§ Data supplied:
|---|
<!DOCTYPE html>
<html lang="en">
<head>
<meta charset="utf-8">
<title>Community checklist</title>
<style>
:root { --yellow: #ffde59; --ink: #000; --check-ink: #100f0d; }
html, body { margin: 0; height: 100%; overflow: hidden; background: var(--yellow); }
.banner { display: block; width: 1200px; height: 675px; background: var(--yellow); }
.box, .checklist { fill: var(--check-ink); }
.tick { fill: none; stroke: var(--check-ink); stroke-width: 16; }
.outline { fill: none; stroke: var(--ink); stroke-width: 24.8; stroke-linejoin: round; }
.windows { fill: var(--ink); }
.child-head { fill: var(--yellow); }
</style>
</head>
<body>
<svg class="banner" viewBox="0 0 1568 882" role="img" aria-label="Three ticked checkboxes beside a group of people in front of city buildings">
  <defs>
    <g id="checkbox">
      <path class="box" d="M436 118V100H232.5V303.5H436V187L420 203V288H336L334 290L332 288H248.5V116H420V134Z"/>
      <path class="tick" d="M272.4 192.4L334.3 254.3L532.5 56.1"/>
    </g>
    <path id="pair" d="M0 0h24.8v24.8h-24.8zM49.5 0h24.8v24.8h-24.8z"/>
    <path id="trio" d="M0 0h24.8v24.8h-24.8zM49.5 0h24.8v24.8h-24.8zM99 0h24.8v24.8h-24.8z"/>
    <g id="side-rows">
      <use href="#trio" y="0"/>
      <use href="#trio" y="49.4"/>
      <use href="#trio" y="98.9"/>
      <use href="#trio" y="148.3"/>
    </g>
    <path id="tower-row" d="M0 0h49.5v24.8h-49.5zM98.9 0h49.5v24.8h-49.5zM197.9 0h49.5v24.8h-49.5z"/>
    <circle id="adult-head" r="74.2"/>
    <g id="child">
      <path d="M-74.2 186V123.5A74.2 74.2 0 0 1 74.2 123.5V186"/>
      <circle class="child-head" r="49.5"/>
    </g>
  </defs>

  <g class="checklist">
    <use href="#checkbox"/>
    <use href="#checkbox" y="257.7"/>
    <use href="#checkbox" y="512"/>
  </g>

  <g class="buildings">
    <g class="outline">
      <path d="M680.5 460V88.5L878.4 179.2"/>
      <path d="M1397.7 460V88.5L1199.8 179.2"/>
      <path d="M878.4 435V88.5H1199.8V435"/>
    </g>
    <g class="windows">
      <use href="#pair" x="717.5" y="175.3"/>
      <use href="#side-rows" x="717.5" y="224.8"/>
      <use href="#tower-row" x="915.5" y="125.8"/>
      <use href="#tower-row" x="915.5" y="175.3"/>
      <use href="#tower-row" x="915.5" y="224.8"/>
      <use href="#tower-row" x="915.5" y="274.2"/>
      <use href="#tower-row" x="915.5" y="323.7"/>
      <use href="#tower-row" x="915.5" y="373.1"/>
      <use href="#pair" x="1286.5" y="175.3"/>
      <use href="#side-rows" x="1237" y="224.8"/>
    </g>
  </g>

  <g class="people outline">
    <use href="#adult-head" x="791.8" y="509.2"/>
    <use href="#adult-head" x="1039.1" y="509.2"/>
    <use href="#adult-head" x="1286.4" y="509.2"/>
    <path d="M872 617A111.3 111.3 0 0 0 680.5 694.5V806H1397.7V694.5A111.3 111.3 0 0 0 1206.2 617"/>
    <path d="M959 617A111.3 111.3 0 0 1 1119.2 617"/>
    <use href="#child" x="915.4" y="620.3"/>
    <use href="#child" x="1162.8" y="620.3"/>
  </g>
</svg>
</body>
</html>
|---|
§ Task:
Read through the lines above and collect those that contain the string "html".

§ Result for this exercise:
<!DOCTYPE html>
<html lang="en">
html, body { margin: 0; height: 100%; overflow: hidden; background: var(--yellow); }
</html>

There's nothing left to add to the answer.